Two big beefy guys showed up last Thursday at 9ish. They came in, looked around, and started slinging things in massive boxes. A friend came and took the girls to the park for a bit, which was a relief as I became quite nervous that one of them would accidentally end up in a box labeled “Children” or something. By two our shipment was gone and the Great Scrubbing had begun. A dear friend came and started cleaning at one end of the flat and I started moving around in a vague sort of blur at the other. We transferred the children and our suitcases to her house at children’s tea time and after they were in bed Alex and I returned to finish it off.
There were lots of bloopers: our spur-of-the-moment decision to send the travel cot in the shipment meant Hugh had nowhere to sleep until we dug one up to borrow. As we were leaving the flat at the last I suddenly realized that, despite five hours spent in the kitchen, I had completely forgotten about the refrigerator. I forgot to send the shoe brush and laundry bags from the cleaning closet in the shipment and apparently sent the toothbrushes. Or so we thought–until Alex found them once we arrived in America. And no, as it happened, I did not brush my teeth from Wednesday night to Saturday morning. Helloooooooo Motherland.
Not only did we have to camouflage nail holes and clean everything, we also had to unpack, clean, and replace in every drawer and cupboard the flat’s belongings–filling thirteen boxes in the garage during our tenancy. I am glad to say we passed inspection with flying colors, the lease agent reportedly stating that I have a future in scrubbing flats and to let them know if I ever start a business. The Things You Wish You Knew Before You Went To College.
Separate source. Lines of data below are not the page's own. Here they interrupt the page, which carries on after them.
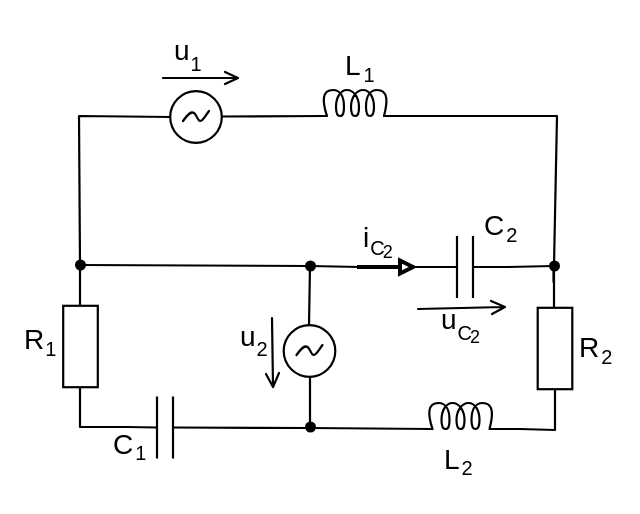
<!DOCTYPE html>
<html lang="en">
<head>
<meta charset="utf-8">
<title>AC circuit with two sources</title>
<style>
:root { --paper: #fff; --ink: #000; }
* { box-sizing: border-box; }
html, body { margin: 0; overflow: hidden; background: var(--paper); }
.circuit { position: relative; width: 640px; height: 514px; overflow: hidden; background: var(--paper); color: var(--ink); }
.wiring { position: absolute; inset: 0; display: block; fill: none; stroke: var(--ink); stroke-width: 2.2; stroke-linecap: round; stroke-linejoin: round; }
.wiring .body { fill: var(--paper); }
.wiring .junction { fill: var(--ink); stroke: none; }
.wiring .current { stroke-width: 4; stroke-linejoin: miter; stroke-linecap: butt; }
.label { position: absolute; font: 28px/28px "Liberation Sans", Arial, sans-serif; white-space: nowrap; }
.label sub { position: relative; top: var(--drop, 7px); margin-left: var(--gap, 1px); font-size: 20px; line-height: 0; vertical-align: baseline; }
.label sub sub { --drop: 3px; --gap: -2px; font-size: 18px; }
.u1 { left: 174px; top: 37px; --drop: 11px; }
.l1 { left: 345px; top: 52px; --gap: 3px; }
.c2 { left: 484px; top: 212px; --gap: 2px; }
.ic2 { left: 363px; top: 224px; --drop: 8px; }
.uc2 { left: 441px; top: 306px; --drop: 11px; }
.u2 { left: 240px; top: 323px; --drop: 10px; }
.r1 { left: 24px; top: 326px; }
.r2 { left: 579px; top: 334px; --gap: 2px; }
.c1 { left: 113px; top: 431px; --drop: 6px; --gap: 2px; }
.l2 { left: 444px; top: 446px; --drop: 6px; --gap: 2px; }
</style>
</head>
<body>
<main class="circuit">
  <svg class="wiring" width="640" height="514" viewBox="0 0 640 514" role="img" aria-label="Circuit diagram with two AC sources, two inductors, two capacitors and two resistors">
    <defs>
      <g id="source">
        <circle class="body" r="25.8"/>
        <path d="M-13 4C-8-3-5-6-2-4C1-2 1 3 4 4C7 4 9-1 13-6"/>
      </g>
      <path id="coil" d="M-28 0C-33-15-33-26-22-26C-14-26-11-18-11-9C-11-3-12 0-15 0C-18 0-19-4-19-9C-19-18-15-26-8-26C-1-26 4-18 4-9C4-3 3 0 0 0C-3 0-4-4-4-9C-4-18 1-26 8-26C15-26 19-18 19-9C19-4 18 0 15 0C12 0 11-3 11-9C11-18 14-26 22-26C33-26 33-15 29 0"/>
      <path id="plates" d="M-8-31V31M8-31V31" stroke-linecap="butt"/>
      <rect id="resistor" class="body" x="-17.3" y="-40.7" width="34.6" height="81.4" stroke-linejoin="miter"/>
    </defs>

    <g class="wires">
      <path d="M171 117L79 116L80 265V306M80 387V427L127 427L157 427.5"/>
      <path d="M222 116.500L326 116M384 116H557L554 266V308M553.500 266V282"/>
      <path d="M80 265L310 266L360 267M414 267H457M473 267H508L554 266"/>
      <path d="M310 266L309 325M310 377V427"/>
      <path d="M173 427.500L310 428L432 429M490 429L520 429L555 430V389"/>
    </g>

    <g class="components">
      <use href="#source" x="196" y="117"/>
      <use href="#source" x="309.500" y="351"/>
      <use href="#coil" x="355" y="116"/>
      <use href="#coil" x="460.500" y="429"/>
      <use href="#plates" x="465" y="267"/>
      <use href="#plates" x="165" y="427.500"/>
      <use href="#resistor" x="80.500" y="346.500"/>
      <use href="#resistor" x="555" y="348.500"/>
    </g>

    <g class="junctions">
      <circle class="junction" cx="80.500" cy="265" r="5.500"/>
      <circle class="junction" cx="310.500" cy="266" r="5.500"/>
      <circle class="junction" cx="554.500" cy="266" r="5.500"/>
      <circle class="junction" cx="310.500" cy="427" r="5.500"/>
    </g>

    <g class="voltage-arrows">
      <path d="M163 78H237M225 72L238 78L225 84"/>
      <path d="M272 318L273 386M266 374L273 387L279 373"/>
      <path d="M418 309L504 307M491 301L505 307L492 314"/>
    </g>
    <path class="current" d="M357 267H400M400 260.500V273.500L413 267Z"/>
  </svg>

  <span class="label u1">u<sub>1</sub></span>
  <span class="label l1">L<sub>1</sub></span>
  <span class="label c2">C<sub>2</sub></span>
  <span class="label ic2">i<sub>C<sub>2</sub></sub></span>
  <span class="label uc2">u<sub>C<sub>2</sub></sub></span>
  <span class="label u2">u<sub>2</sub></span>
  <span class="label r1">R<sub>1</sub></span>
  <span class="label r2">R<sub>2</sub></span>
  <span class="label c1">C<sub>1</sub></span>
  <span class="label l2">L<sub>2</sub></span>
</main>
</body>
</html>
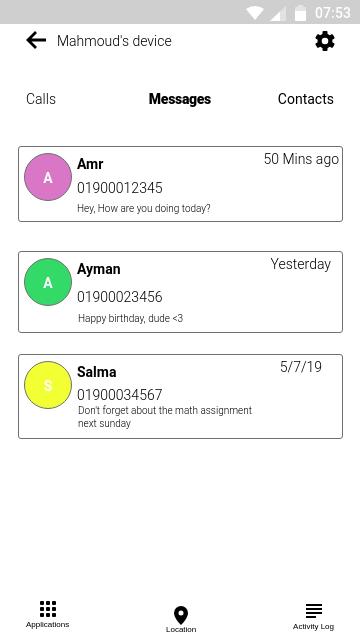
<!DOCTYPE html>
<html lang="en">
<head>
<meta charset="utf-8">
<title>Device messages</title>
<style>
:root {
  --bg: #fff;
  --ink: #000;
  --status: #cfcfcf;
  --border: #707070;
  --pink: #d977c6;
  --green: #34da68;
  --yellow: #f1ff33;
}
* { box-sizing: border-box; margin: 0; padding: 0; }
html, body { width: 360px; height: 640px; overflow: hidden; background: var(--bg); }
body { color: var(--ink); font: 300 14px/16px Roboto, sans-serif; }
a { color: inherit; text-decoration: none; }
svg { display: block; flex: none; }
.screen { width: 360px; height: 640px; display: flex; flex-direction: column; }
.status-bar {
  height: 24px; padding: 2px 9px 0 0; display: flex; align-items: center; justify-content: flex-end;
  background: var(--status); color: #fff; font-weight: 500; letter-spacing: 0.1px;
}
.status-bar svg { margin-right: 9px; }
.app-bar { height: 34px; padding: 0 25px 0 26px; display: flex; align-items: center; }
.app-bar h1 { flex: 1; margin-left: 11px; font-size: 14px; font-weight: 300; }
.tabs { height: 16px; margin: 33px 26px 0; display: flex; justify-content: space-between; }
.tabs .active { font-weight: 900; letter-spacing: -0.3px; }
.tabs .contacts { font-weight: 400; }
.tabs a:first-child { width: 56px; }
.messages { margin: 39px 17px 0 18px; list-style: none; }
.card {
  height: var(--height); margin-bottom: var(--space); padding: 6px 0 0 5px;
  display: flex; align-items: flex-start; gap: 5px;
  border: 1px solid var(--border); border-radius: 3px;
}
.card-first { --height: 76px; --space: 29px; --phone-gap: 8px; --text-gap: 6px; --time-inset: 3px; --tone: var(--pink); }
.card-second { --height: 82px; --space: 21px; --phone-gap: 12px; --text-gap: 7px; --time-inset: 11px; --tone: var(--green); }
.card-third { --height: 85px; --space: 0; --phone-gap: 7px; --text-gap: 1px; --time-inset: 20px; --tone: var(--yellow); }
.avatar {
  flex: none; width: 48px; height: 48px; padding-top: 2px; display: flex; align-items: center; justify-content: center;
  border: 1px solid var(--border); border-radius: 50%; background: var(--tone); color: #fff; font-weight: 700;
}
.body { width: 180px; padding-top: 3px; white-space: nowrap; }
.body h2 { font-size: 14px; font-weight: 700; }
.phone { margin-top: var(--phone-gap); }
.text { margin-top: var(--text-gap); font-size: 10px; line-height: 13px; }
.card-second .text, .card-third .text { padding-left: 1px; }
.time { margin: -2px var(--time-inset) 0 auto; white-space: nowrap; }
.bottom-nav {
  height: 40px; margin-top: auto; padding: 0 26px; display: flex; justify-content: space-between; align-items: flex-start;
  font: 400 8px/9px "Liberation Sans", sans-serif; white-space: nowrap;
}
.bottom-nav a { display: flex; flex-direction: column; align-items: center; }
.nav-apps { padding-top: 1px; gap: 3px; }
.nav-location { padding-top: 6px; gap: 0; }
.nav-log { padding-top: 4px; gap: 4px; }
</style>
</head>
<body>
<div class="screen">
  <div class="status-bar">
    <svg style="margin-right:6px" width="18" height="14" viewBox="0 0 18 14" role="img" aria-label="Wi-Fi"><path d="M0 3Q9-3 18 3L9 14Z" fill="#fff"/></svg>
    <svg width="16" height="15" viewBox="0 0 16 15" role="img" aria-label="Signal"><path d="M16 0V15H0Z" fill="#fff" opacity=".4"/><path d="M10 5.6V15H0Z" fill="#fff"/></svg>
    <svg width="11" height="16" viewBox="0 0 11 16" role="img" aria-label="Battery"><path d="M3 0H8V2H10Q11 2 11 3V15Q11 16 10 16H1Q0 16 0 15V3Q0 2 1 2H3Z" fill="#fff" opacity=".45"/><path d="M0 6H11V15Q11 16 10 16H1Q0 16 0 15Z" fill="#fff"/></svg>
    <span>07:53</span>
  </div>

  <header class="app-bar">
    <a href="#" aria-label="Back"><svg width="20" height="20" viewBox="0 0 20 20"><path d="M20 9H2M10 1L2 9L10 17" fill="none" stroke="#000" stroke-width="2.8"/></svg></a>
    <h1>Mahmoud's device</h1>
    <a href="#" aria-label="Settings">
      <svg width="20" height="20" viewBox="0 0 20 20">
        <defs><rect id="tooth" x="7.5" y="0" width="5" height="6" rx="1"/></defs>
        <use href="#tooth"/><use href="#tooth" transform="rotate(60 10 10)"/><use href="#tooth" transform="rotate(120 10 10)"/>
        <use href="#tooth" transform="rotate(180 10 10)"/><use href="#tooth" transform="rotate(240 10 10)"/><use href="#tooth" transform="rotate(300 10 10)"/>
        <circle cx="10" cy="10" r="5.4" fill="none" stroke="#000" stroke-width="4.2"/>
      </svg>
    </a>
  </header>

  <nav class="tabs">
    <a href="#">Calls</a>
    <a class="active" href="#">Messages</a>
    <a class="contacts" href="#">Contacts</a>
  </nav>

  <ul class="messages">
    <li class="card card-first">
      <span class="avatar">A</span>
      <div class="body">
        <h2>Amr</h2>
        <p class="phone">01900012345</p>
        <p class="text">Hey, How are you doing today?</p>
      </div>
      <span class="time">50 Mins ago</span>
    </li>
    <li class="card card-second">
      <span class="avatar">A</span>
      <div class="body">
        <h2>Ayman</h2>
        <p class="phone">01900023456</p>
        <p class="text">Happy birthday, dude &lt;3</p>
      </div>
      <span class="time">Yesterday</span>
    </li>
    <li class="card card-third">
      <span class="avatar">S</span>
      <div class="body">
        <h2>Salma</h2>
        <p class="phone">01900034567</p>
        <p class="text">Don't forget about the math assignment<br>next sunday</p>
      </div>
      <span class="time">5/7/19</span>
    </li>
  </ul>

  <nav class="bottom-nav">
    <a class="nav-apps" href="#">
      <svg width="16" height="16" viewBox="0 0 16 16">
        <defs><g id="dots"><rect width="4" height="4" rx="1"/><rect x="6" width="4" height="4" rx="1"/><rect x="12" width="4" height="4" rx="1"/></g></defs>
        <use href="#dots"/><use href="#dots" y="6"/><use href="#dots" y="12"/>
      </svg>
      <span>Applications</span>
    </a>
    <a class="nav-location" href="#">
      <svg width="14" height="19" viewBox="0 0 14 19"><path d="M7 0A7 7 0 0 0 0 7C0 11 4 16 7 19C10 16 14 11 14 7A7 7 0 0 0 7 0Z"/><circle cx="7" cy="7" r="2.5" fill="#fff"/></svg>
      <span>Location</span>
    </a>
    <a class="nav-log" href="#">
      <svg width="16" height="14" viewBox="0 0 16 14"><path d="M0 1H16M0 5H16M0 9H16M0 13H10" stroke="#000" stroke-width="2"/></svg>
      <span>Activity Log</span>
    </a>
  </nav>
</div>
</body>
</html>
Friday evening we flew from Heathrow. Just us, three kids, one Goat, three suitcases, two bags, three backpacks, a camera, a car seat, and a double buggy. We’ve grown a bit since that first crossing three years ago with one little toddly girl (and a Goat). I remember that trip I inadvertently brought Norah’s body weight in snacks for her. This time I brought the girls each one apple and a box of raisins.
The flight was good. We were not granted a baby bassinet so Hugh had to be held the whole trip but no one suddenly exhibited symptoms of intestinal flu. There was one moment when, sitting motionless in the dark between two slumbering-at-last girls, I uncapped a pen to fill out the customs forms for arrival and black permanent ink gushed out everywhere. I wondered, Is this the low point or is there one coming? (It was not the low point.) It was somewhere around three a.m. in Oxford when we arrived in Boston.
Deplaning and baggage and customs and stumbling through the doors to see the lovely face of Alex’s mother. Beside her was Alex’s aunt, waving an American flag and shouting, “Welcome home! You made it!”